The Last Hot Take on “The Last Jedi”

I know, I know. The last thing you need before the new year is one more hot take on The Last Jedi. Well, don’t worry this isn’t a hot take. This is a slowly-steeped-seen-it-twice-read-a-lot-and-pondered-it take. And yet, it will be short and sweet nevertheless.

It is incredible to me that so many viewers seem to think so little of The Last Jedi. One thing is clear about the sharpest critics. The most disappointed viewers are the superfans. In short, they are the Star Wars uber-nerds. The following tweet exemplifies what I’m talking about:

I stand by my initial response to this:

The reports of the The Last Jedi‘s awfulness have been greatly exaggerated. The superfan critics are not new to the series or watching The Last Jedi with fresh eyes. They are judging the series in light of the sacred episodes 4-6. Many of these critics are about my age and discovered the original episodes when they were first released. They saw the originals in the theater, bought the toys in the late 70’s and early 80’s, and drank deeply from the original mythology.

For these fans, the Star Wars saga is something more than a mere movie. It is their childhood, a nostalgic icon, a memory of something pristine and good from a simpler time. For them, every movie after episodes 4-6 is competing with the idyllic memory of the originals. They want new movies to make them feel now what they felt then.

But here’s the thing. That is never going to happen. And it is unfair to judge new films on that standard—it is a standard that can only result in disappointment. I had an intern a couple years ago who loved the prequels. Why? Because he was a kid when they came out. The prequels were as dazzling to him as a young boy as the originals were to me when I was a young boy. As an adult, I hated the prequels, but my intern didn’t have my baggage and was able to view them differently.

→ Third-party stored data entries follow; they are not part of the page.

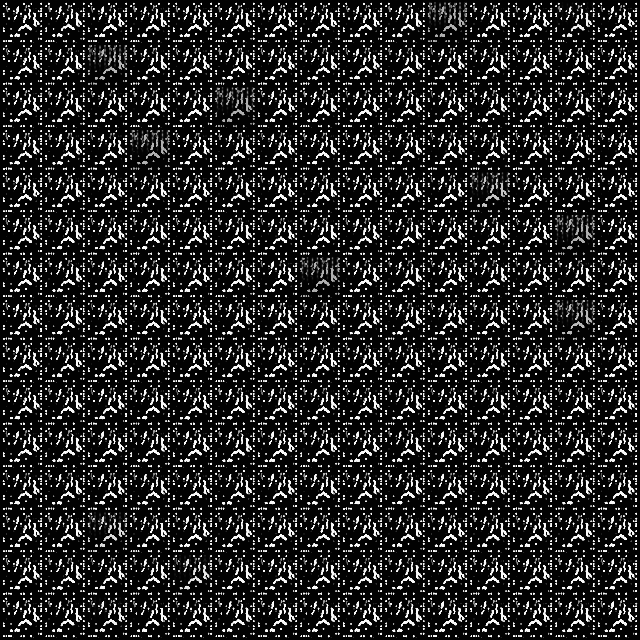
This pattern is drawn by a WebGL 1 fragment shader. Its source:

```glsl
precision highp float;

uniform vec2 u_resolution;

#define REPEATS 15.0
#define TILE 32.0
#define GAP 2.0
#define SOFTNESS 0.45
#define SPECK_PITCH 2.0
#define RAGGED 0.45
#define WOBBLE 0.3
#define FAULT_START 0.94
#define FAULT_FULL 0.99
#define GREY_BAR 0.55
#define BAR_PITCH 4.0

float hash(vec2 p) {
  vec3 q = fract(vec3(p.xyx) * 0.1031);
  q += dot(q, q.yzx + 33.33);
  return fract((q.x + q.y) * q.z);
}

float coverage(float d) {
  float unitsPerPixel = (REPEATS * (TILE + GAP) + GAP) / u_resolution.x;
  float s = max(SOFTNESS, 0.45 * unitsPerPixel);
  return 1.0 - smoothstep(-s, s, d);
}

// Capsule with an uneven, chipped outline
float stroke(vec2 p, vec2 a, vec2 b, float radius) {
  vec2 ab = b - a;
  float t = clamp(dot(p - a, ab) / dot(ab, ab), 0.0, 1.0);
  float chip = RAGGED * sin(p.x * 1.7 + 1.0) * sin(p.y * 1.3 + p.x * 0.4);
  return coverage(length(p - a - ab * t) - radius + chip);
}

// Bright strokes, y runs down from the top of the tile
float brightStrokes(vec2 p) {
  // Bent arch, thick at the top
  float ink = stroke(p, vec2(13.2, 22.8), vec2(14.2, 21.2), 0.7);
  ink = max(ink, stroke(p, vec2(15.0, 20.4), vec2(18.4, 18.8), 1.0));
  ink = max(ink, stroke(p, vec2(18.8, 18.6), vec2(22.6, 21.4), 1.2));
  // Tall mark on the right with loose chips
  ink = max(ink, stroke(p, vec2(25.6, 9.0), vec2(26.0, 18.0), 0.95));
  ink = max(ink, stroke(p, vec2(28.0, 15.2), vec2(28.8, 17.4), 0.75));
  // Low blobs on the left
  ink = max(ink, stroke(p, vec2(6.2, 26.2), vec2(7.6, 27.0), 0.9));
  return max(ink, stroke(p, vec2(11.0, 26.2), vec2(12.6, 26.4), 1.3));
}

float fadedStrokes(vec2 p) {
  float ink = stroke(p, vec2(18.6, 10.5), vec2(17.2, 15.4), 0.85);
  ink = max(ink, stroke(p, vec2(21.6, 6.0), vec2(21.4, 12.6), 0.7));
  ink = max(ink, stroke(p, vec2(12.8, 4.0), vec2(11.4, 8.0), 0.9));
  ink = max(ink, 0.6 * stroke(p, vec2(19.4, 3.0), vec2(18.2, 6.2), 0.75));
  ink = max(ink, 0.9 * stroke(p, vec2(11.0, 11.0), vec2(9.8, 13.0), 0.75));
  return max(ink, 0.55 * stroke(p, vec2(3.2, 3.4), vec2(4.0, 7.0), 0.8));
}

// Cellular dots: dense on the rim, sparse and uneven inside
float specks(vec2 p, vec2 tile) {
  vec2 cell = floor(p / SPECK_PITCH);
  float last = TILE / SPECK_PITCH - 1.0;
  float pick = hash(cell * 3.7 + 17.3);
  vec2 jitter = vec2(hash(cell * 2.3 + 41.7), hash(cell * 5.1 + 73.1)) - 0.5;
  vec2 local = p - (cell + 0.5) * SPECK_PITCH - jitter * 0.4;

  vec2 toEdge = min(cell, last - cell);
  float rim = 1.0 - step(0.5, min(toEdge.x, toEdge.y));
  float upper = 1.0 - step(last * 0.5, cell.y);
  float right = step(last - 2.5, cell.x);
  float density = mix(0.06 + 0.1 * upper + 0.12 * right, 0.42, rim);
  float tone = hash(cell * 4.3 + 9.2);
  float shade = mix(0.3 + 0.7 * tone, 0.75 + 0.25 * tone, rim);
  shade *= 0.85 + 0.25 * hash(cell + tile * 19.0);
  float spot = coverage(length(local * vec2(1.0, 0.85)) - 0.85);
  return step(pick, density) * shade * spot;
}

// Upright grey bars that break up towards the bottom
float faultBars(vec2 p, vec2 tile) {
  float offset = abs(mod(p.x, BAR_PITCH) - 0.5 * BAR_PITCH);
  float bar = coverage(offset - 0.6);
  float broken = 0.6 + 0.4 * sin(p.y * 1.7 + floor(p.x / BAR_PITCH) * 2.3);
  float fade = 1.0 - smoothstep(8.0, 25.0, p.y + 4.0 * hash(tile + 5.0));
  return GREY_BAR * bar * broken * fade;
}

void main() {
  float span = REPEATS * (TILE + GAP) + GAP;
  vec2 uv = gl_FragCoord.xy / u_resolution;
  vec2 grid = vec2(uv.x, 1.0 - uv.y) * span - GAP;
  vec2 tile = floor(grid / (TILE + GAP));
  vec2 p = mod(grid, TILE + GAP);

  // Small drift and fading from tile to tile
  vec2 drift = vec2(hash(tile + 3.1), hash(tile + 8.7)) - 0.5;
  vec2 q = p + drift * WOBBLE;
  float fault = smoothstep(FAULT_START, FAULT_FULL, hash(tile * 7.3 + 61.0));
  float wear = 0.85 + 0.15 * hash(tile + 29.0);

  // Hard contrast keeps the ground black and the marks white
  float ink = max(brightStrokes(q), fadedStrokes(q) * wear);
  ink = smoothstep(0.22, 0.8, max(ink, specks(p, tile)));
  ink *= 1.0 - 0.3 * fault;
  ink = max(ink, faultBars(p, tile) * fault);

  // Black gutters between tiles
  vec2 edge = abs(p - 0.5 * TILE) - 0.5 * TILE;
  ink *= coverage(max(edge.x, edge.y));
  gl_FragColor = vec4(vec3(mix(0.008, 0.98, ink)), 1.0);
}
```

So I am coming at these two most recent movies with more realistic expectations. No movie can compete with happy memories forged in our most formative years. If you let those expectations go, it will allow you to enjoy these movies more than you would otherwise.

The bottom line for me is that I liked The Last Jedi. A lot. I know critics don’t like the story arc of Luke and wish that he could have finished differently. But I’m not overly bothered by how he finished. In fact, Luke’s end was no more dispiriting than was Obi Wan Kenobi’s in “A New Hope.”

Moreover, The Last Jedi was by far Mark Hamill’s best performance as Luke Skywalker. None of Hamill’s other episodes even come close. I was worried at the end of Force Awakens that Hamill would not be able to hang with Fisher and other new actors in episode 8. Hamill’s star was really dim next to Carrie Fisher and Harrison Ford in episodes 4-6, and I thought it might happen again. But those concerns were completely unfounded. In fact, Mark Hamill and Daisy Ridley carried this movie. I cannot overstate how well Hamill did in The Last Jedi. He was the heart and soul of this film. And I loved it.

There is much more that can and should be said about The Last Jedi, but chances are it’s already been said. I just wanted to add my two cents—even though it’s a little late!